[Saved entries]
__________

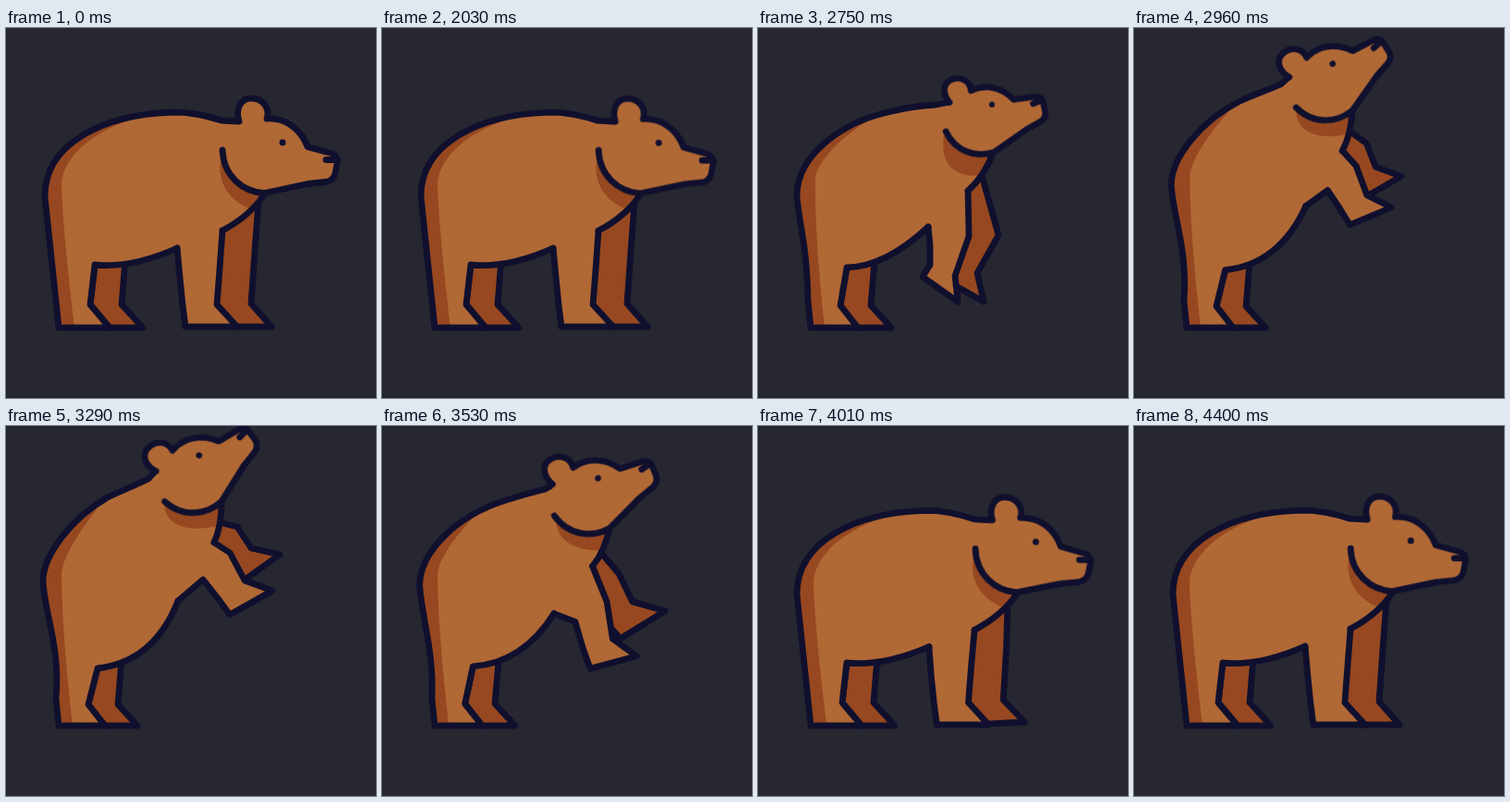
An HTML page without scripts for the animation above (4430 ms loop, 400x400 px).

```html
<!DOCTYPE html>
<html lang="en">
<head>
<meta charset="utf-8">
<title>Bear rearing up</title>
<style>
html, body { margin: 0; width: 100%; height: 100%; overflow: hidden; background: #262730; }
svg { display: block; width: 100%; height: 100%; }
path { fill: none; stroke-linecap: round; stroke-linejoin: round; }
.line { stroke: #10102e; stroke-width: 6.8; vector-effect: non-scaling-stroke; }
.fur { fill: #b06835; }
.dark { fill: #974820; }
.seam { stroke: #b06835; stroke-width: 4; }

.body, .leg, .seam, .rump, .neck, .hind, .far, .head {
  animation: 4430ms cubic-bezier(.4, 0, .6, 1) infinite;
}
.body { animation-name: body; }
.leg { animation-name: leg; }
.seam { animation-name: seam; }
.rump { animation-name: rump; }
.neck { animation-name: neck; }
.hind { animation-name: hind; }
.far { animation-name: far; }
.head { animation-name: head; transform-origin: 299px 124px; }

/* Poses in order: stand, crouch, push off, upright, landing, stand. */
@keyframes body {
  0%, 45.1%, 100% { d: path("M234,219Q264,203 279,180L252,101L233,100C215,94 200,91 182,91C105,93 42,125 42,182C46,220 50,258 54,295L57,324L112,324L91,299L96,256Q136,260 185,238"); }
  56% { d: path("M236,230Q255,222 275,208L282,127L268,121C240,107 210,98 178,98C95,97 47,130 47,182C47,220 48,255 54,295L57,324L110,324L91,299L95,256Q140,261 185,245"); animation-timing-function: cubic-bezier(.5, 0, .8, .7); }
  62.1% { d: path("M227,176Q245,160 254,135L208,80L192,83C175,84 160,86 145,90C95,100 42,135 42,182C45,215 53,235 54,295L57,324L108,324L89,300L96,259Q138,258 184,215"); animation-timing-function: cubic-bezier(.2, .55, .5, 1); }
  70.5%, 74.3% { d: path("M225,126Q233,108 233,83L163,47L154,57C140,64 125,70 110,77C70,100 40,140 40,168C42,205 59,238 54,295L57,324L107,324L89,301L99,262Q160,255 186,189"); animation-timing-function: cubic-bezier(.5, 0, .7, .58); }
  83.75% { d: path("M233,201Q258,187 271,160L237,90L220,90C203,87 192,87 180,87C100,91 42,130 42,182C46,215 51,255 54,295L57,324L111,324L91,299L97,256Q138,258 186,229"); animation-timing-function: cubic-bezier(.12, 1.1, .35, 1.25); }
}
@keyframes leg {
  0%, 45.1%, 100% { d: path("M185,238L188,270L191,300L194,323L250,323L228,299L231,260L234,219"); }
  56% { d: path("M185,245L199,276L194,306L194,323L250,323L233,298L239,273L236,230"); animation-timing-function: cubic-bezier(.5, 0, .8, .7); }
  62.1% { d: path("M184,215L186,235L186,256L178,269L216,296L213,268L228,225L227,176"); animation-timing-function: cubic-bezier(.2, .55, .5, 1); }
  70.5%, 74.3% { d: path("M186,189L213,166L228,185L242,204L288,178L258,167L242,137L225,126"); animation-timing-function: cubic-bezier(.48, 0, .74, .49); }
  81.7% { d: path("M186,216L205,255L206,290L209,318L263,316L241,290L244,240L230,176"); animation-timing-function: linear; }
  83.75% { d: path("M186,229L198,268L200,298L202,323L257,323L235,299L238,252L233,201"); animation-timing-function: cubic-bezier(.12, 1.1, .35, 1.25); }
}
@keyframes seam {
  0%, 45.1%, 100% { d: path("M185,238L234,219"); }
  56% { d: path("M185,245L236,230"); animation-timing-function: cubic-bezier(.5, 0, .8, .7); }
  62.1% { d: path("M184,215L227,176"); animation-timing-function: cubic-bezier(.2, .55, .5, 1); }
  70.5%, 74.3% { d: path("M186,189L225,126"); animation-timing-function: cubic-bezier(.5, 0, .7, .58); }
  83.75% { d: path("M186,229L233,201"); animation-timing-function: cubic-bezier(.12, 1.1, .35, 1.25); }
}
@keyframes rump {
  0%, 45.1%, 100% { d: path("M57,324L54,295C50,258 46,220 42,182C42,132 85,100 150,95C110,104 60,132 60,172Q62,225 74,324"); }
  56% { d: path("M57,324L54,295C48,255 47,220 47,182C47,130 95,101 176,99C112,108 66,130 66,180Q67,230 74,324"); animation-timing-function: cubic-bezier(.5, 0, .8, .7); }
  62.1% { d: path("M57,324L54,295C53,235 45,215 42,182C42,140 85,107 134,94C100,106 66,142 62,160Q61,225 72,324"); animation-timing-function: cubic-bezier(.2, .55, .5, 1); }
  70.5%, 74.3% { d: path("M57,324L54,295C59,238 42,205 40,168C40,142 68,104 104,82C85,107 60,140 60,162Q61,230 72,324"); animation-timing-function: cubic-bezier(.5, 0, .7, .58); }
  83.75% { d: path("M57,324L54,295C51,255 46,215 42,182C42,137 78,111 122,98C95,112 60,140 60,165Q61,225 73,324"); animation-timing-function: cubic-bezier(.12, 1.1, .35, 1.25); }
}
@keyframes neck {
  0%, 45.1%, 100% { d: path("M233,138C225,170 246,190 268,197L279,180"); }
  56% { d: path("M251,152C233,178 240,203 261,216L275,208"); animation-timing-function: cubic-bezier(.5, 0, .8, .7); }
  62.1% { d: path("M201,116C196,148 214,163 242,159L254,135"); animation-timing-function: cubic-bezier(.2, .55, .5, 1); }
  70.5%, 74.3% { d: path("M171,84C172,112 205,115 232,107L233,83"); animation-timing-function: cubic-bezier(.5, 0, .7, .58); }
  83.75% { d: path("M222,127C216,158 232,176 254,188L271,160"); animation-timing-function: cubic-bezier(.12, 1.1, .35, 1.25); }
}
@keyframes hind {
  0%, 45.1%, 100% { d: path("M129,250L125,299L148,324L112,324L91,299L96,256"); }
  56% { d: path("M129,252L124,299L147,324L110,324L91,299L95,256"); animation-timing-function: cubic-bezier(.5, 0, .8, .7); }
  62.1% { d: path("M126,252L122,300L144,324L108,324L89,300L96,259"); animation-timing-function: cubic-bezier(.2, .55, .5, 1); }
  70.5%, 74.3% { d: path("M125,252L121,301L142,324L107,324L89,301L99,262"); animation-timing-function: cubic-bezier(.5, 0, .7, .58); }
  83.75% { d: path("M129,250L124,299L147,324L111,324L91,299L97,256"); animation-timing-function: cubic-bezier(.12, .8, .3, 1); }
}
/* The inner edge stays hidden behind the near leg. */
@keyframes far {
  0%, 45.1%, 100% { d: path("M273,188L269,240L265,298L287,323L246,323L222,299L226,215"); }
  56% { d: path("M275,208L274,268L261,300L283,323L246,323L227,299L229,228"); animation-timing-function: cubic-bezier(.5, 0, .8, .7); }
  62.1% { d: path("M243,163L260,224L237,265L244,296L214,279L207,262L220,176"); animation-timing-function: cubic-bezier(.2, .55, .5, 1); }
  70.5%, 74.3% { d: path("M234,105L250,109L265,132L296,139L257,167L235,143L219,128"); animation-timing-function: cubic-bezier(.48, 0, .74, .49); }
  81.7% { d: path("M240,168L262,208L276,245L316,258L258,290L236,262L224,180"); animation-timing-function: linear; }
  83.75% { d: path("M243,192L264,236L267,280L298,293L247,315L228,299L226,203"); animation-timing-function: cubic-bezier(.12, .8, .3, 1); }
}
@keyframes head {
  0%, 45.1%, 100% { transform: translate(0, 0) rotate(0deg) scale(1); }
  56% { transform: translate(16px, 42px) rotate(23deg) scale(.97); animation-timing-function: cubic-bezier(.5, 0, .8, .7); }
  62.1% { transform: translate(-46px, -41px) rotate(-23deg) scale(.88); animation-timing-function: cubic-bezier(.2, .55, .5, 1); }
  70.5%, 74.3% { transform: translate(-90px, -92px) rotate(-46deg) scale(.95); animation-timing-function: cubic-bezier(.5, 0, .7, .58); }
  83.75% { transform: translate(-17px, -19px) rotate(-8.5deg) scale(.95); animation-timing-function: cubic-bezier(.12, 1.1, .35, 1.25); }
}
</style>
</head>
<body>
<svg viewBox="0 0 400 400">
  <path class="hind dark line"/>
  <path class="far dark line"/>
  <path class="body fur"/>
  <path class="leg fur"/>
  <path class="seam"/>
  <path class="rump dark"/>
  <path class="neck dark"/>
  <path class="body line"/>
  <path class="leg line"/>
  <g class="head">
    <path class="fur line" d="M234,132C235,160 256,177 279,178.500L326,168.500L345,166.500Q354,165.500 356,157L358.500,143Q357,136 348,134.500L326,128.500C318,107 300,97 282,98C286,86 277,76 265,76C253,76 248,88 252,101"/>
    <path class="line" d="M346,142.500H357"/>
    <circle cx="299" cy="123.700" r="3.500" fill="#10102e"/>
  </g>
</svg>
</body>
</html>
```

__________

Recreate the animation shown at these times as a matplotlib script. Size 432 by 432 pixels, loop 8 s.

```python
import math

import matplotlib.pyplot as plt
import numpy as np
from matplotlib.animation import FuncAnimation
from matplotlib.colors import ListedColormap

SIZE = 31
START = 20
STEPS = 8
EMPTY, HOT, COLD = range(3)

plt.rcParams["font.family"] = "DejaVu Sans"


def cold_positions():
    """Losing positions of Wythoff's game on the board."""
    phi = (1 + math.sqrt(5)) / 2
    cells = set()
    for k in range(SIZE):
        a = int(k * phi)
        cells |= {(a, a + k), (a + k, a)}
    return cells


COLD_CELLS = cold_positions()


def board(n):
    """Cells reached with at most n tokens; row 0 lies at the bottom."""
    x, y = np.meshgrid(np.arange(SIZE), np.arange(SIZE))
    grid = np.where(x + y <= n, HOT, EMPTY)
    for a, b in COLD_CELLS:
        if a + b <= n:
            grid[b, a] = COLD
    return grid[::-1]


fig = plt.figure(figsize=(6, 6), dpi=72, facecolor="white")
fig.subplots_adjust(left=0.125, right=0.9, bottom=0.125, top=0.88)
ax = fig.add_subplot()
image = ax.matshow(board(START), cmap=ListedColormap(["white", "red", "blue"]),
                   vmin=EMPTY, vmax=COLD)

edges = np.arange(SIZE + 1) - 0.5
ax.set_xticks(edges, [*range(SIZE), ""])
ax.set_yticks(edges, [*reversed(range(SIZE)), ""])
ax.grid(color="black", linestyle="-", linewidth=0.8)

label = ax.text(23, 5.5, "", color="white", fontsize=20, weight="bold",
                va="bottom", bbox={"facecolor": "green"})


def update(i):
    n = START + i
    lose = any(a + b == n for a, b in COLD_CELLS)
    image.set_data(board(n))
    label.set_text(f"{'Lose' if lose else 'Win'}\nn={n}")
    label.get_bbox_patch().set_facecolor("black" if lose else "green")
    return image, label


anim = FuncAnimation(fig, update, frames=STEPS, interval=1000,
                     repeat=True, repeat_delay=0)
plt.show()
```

__________

YOUR GOAL: List every line above that holds the word "white".

WORKED SOLUTION:
fig = plt.figure(figsize=(6, 6), dpi=72, facecolor="white")
image = ax.matshow(board(START), cmap=ListedColormap(["white", "red", "blue"]),
label = ax.text(23, 5.5, "", color="white", fontsize=20, weight="bold",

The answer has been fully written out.